Work task:
What lines of the material hold the string "lineWidth"? Pull each of them out.

Listed records:
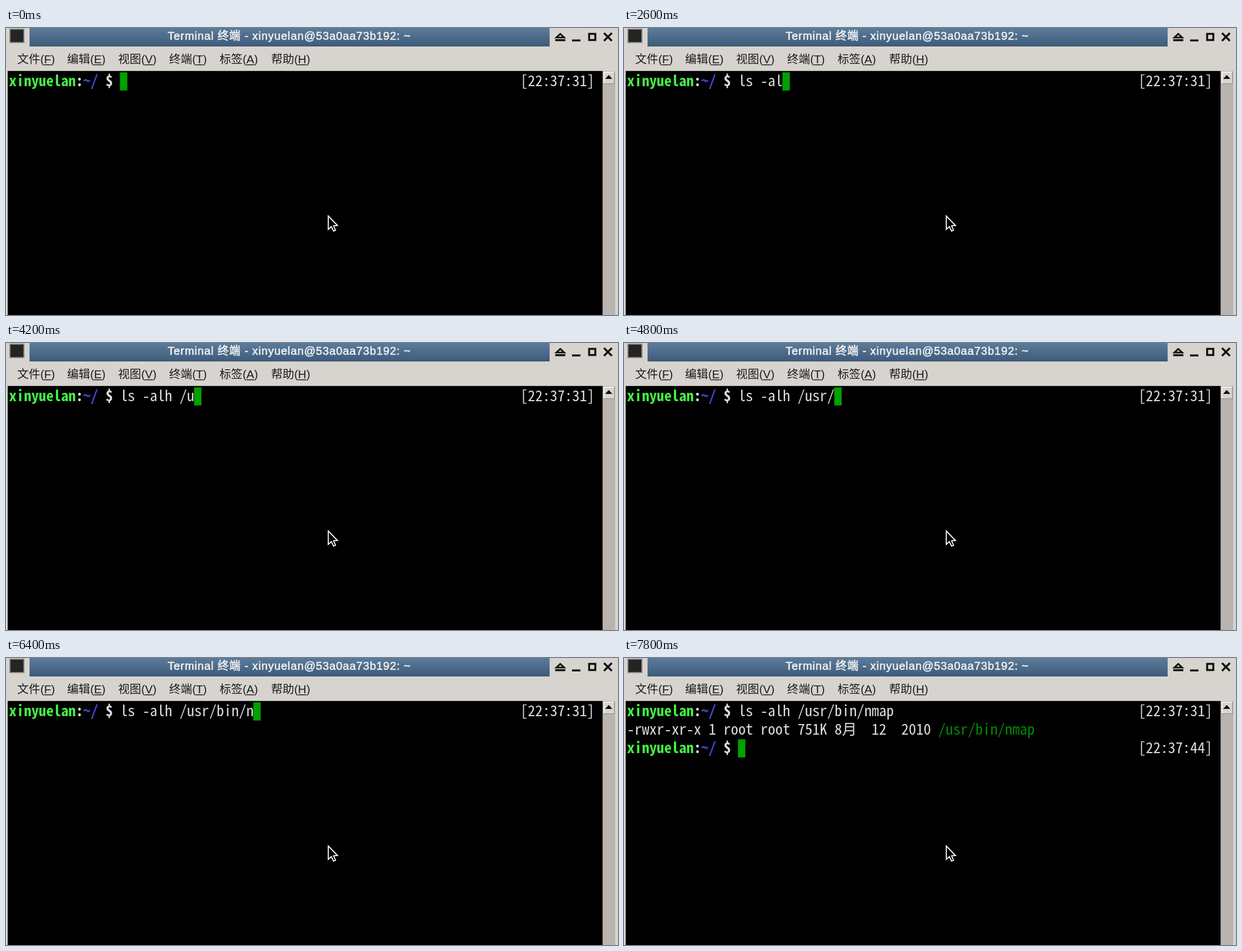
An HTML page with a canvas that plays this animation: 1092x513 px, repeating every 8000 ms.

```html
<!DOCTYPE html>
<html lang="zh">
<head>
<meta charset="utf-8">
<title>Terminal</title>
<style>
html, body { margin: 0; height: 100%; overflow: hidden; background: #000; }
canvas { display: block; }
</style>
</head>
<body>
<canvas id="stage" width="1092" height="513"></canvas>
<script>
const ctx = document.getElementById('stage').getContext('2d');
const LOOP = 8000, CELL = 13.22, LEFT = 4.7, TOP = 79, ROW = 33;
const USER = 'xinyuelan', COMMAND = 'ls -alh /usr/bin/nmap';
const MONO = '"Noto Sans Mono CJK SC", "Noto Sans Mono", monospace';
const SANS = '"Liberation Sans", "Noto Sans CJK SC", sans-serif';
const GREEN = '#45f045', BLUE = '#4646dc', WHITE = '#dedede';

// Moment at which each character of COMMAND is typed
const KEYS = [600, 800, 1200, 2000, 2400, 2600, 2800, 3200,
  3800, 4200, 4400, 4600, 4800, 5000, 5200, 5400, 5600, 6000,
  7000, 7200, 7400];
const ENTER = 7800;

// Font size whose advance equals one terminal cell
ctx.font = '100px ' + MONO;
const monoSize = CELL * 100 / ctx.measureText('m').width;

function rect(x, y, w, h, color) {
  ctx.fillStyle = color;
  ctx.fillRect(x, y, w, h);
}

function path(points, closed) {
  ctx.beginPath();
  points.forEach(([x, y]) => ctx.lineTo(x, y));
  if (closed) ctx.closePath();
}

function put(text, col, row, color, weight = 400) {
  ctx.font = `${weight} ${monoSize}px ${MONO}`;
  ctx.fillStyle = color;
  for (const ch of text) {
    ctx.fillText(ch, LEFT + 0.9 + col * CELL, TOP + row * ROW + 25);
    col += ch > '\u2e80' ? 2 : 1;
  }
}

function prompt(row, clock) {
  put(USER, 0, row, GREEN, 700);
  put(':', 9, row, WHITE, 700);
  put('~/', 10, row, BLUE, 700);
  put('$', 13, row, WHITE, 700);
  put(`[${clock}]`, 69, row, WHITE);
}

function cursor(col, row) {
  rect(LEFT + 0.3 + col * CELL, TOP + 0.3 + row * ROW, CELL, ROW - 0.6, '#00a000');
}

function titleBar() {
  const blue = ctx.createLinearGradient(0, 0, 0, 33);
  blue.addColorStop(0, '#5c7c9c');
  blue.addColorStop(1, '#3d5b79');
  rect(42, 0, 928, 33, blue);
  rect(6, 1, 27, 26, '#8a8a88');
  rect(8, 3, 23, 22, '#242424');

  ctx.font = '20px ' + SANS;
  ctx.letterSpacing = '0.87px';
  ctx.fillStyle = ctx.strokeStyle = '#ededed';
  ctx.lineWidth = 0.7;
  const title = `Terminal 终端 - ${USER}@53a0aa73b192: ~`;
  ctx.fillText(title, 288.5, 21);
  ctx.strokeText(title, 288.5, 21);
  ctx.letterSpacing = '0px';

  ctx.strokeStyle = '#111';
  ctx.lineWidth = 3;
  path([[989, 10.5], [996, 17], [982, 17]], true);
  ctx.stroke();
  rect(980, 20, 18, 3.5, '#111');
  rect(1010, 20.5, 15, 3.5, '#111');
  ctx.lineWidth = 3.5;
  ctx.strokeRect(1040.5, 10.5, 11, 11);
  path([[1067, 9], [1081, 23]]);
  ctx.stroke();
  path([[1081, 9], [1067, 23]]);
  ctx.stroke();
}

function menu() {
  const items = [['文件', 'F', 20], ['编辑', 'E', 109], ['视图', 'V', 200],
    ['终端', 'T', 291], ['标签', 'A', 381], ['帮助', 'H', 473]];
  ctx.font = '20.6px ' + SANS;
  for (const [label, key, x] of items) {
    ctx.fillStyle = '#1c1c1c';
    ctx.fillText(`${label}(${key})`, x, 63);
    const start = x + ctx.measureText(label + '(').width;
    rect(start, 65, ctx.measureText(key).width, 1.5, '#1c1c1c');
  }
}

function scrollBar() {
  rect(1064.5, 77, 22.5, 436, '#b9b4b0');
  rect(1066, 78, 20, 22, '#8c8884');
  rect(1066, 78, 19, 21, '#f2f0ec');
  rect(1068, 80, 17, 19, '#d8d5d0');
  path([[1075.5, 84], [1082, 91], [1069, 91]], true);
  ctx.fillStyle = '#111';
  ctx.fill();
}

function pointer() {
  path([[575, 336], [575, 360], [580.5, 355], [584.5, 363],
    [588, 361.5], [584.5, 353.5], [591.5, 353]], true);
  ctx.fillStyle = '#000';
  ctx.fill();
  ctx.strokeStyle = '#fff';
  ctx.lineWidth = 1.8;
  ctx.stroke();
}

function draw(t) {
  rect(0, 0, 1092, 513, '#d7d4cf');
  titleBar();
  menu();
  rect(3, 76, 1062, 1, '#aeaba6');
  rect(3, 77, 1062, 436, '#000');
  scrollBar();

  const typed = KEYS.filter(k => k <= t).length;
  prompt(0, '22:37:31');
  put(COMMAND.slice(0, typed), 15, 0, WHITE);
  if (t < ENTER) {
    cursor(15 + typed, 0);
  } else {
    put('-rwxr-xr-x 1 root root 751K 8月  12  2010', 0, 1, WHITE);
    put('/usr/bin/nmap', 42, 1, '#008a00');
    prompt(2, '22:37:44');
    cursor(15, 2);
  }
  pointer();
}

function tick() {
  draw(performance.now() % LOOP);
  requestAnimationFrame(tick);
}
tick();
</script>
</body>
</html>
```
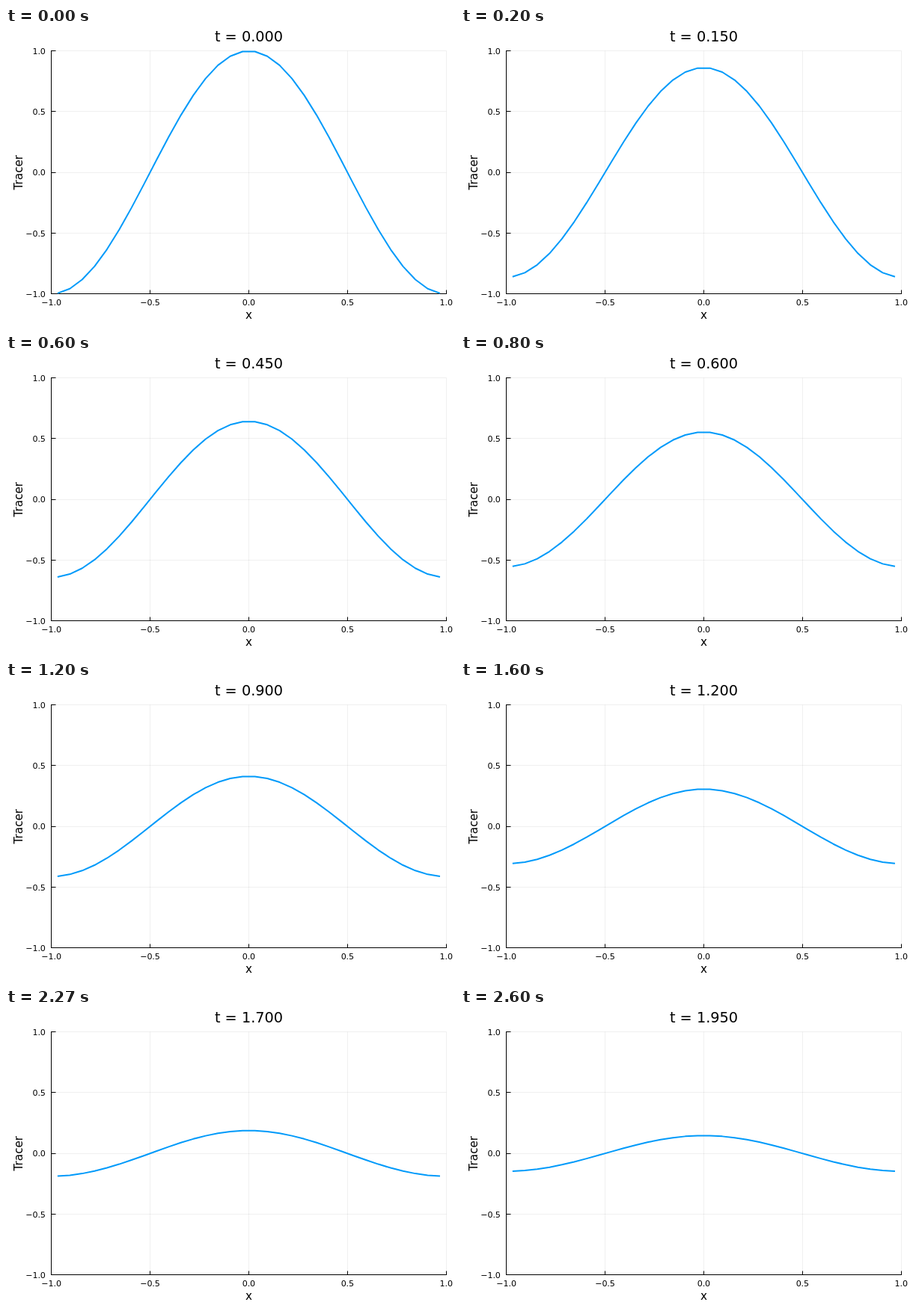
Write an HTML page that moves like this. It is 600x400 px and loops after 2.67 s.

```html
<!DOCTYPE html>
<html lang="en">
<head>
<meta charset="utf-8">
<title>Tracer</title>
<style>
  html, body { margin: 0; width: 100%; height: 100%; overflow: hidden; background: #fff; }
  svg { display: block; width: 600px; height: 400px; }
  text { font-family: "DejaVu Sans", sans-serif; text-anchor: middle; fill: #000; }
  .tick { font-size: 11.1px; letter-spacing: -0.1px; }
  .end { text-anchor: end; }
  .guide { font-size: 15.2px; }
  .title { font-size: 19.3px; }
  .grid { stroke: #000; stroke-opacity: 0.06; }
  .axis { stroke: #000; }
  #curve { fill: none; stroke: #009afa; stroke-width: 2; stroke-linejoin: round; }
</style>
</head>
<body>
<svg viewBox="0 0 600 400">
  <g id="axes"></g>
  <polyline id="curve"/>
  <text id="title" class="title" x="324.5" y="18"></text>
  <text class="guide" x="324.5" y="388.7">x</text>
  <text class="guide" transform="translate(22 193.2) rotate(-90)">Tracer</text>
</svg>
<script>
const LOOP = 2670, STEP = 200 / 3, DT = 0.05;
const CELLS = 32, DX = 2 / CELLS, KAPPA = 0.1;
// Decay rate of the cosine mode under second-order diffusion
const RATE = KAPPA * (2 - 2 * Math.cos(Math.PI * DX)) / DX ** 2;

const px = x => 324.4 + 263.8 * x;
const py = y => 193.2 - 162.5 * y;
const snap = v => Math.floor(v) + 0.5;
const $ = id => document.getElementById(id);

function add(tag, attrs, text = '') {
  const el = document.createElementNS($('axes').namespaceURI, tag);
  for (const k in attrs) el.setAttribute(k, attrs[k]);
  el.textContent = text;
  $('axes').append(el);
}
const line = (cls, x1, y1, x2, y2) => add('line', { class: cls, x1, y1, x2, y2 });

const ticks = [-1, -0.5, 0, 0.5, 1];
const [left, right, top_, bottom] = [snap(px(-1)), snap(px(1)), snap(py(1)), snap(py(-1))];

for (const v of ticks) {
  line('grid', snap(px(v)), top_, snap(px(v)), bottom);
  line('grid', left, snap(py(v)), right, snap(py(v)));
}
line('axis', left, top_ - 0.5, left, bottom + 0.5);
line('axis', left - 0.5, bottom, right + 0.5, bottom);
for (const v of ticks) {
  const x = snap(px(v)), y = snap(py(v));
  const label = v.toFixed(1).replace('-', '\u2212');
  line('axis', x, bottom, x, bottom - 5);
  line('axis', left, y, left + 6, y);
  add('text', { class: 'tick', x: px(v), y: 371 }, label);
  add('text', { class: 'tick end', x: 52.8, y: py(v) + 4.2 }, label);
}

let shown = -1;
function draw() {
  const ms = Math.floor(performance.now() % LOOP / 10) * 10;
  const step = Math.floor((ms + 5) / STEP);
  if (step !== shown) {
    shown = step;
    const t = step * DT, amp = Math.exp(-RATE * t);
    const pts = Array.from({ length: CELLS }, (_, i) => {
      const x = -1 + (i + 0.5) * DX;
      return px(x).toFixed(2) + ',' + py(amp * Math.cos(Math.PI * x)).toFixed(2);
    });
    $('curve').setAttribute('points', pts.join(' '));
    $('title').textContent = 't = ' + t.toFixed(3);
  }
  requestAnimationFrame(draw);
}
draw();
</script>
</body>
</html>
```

Exercise result:
  ctx.lineWidth = 0.7;
  ctx.lineWidth = 3;
  ctx.lineWidth = 3.5;
  ctx.lineWidth = 1.8;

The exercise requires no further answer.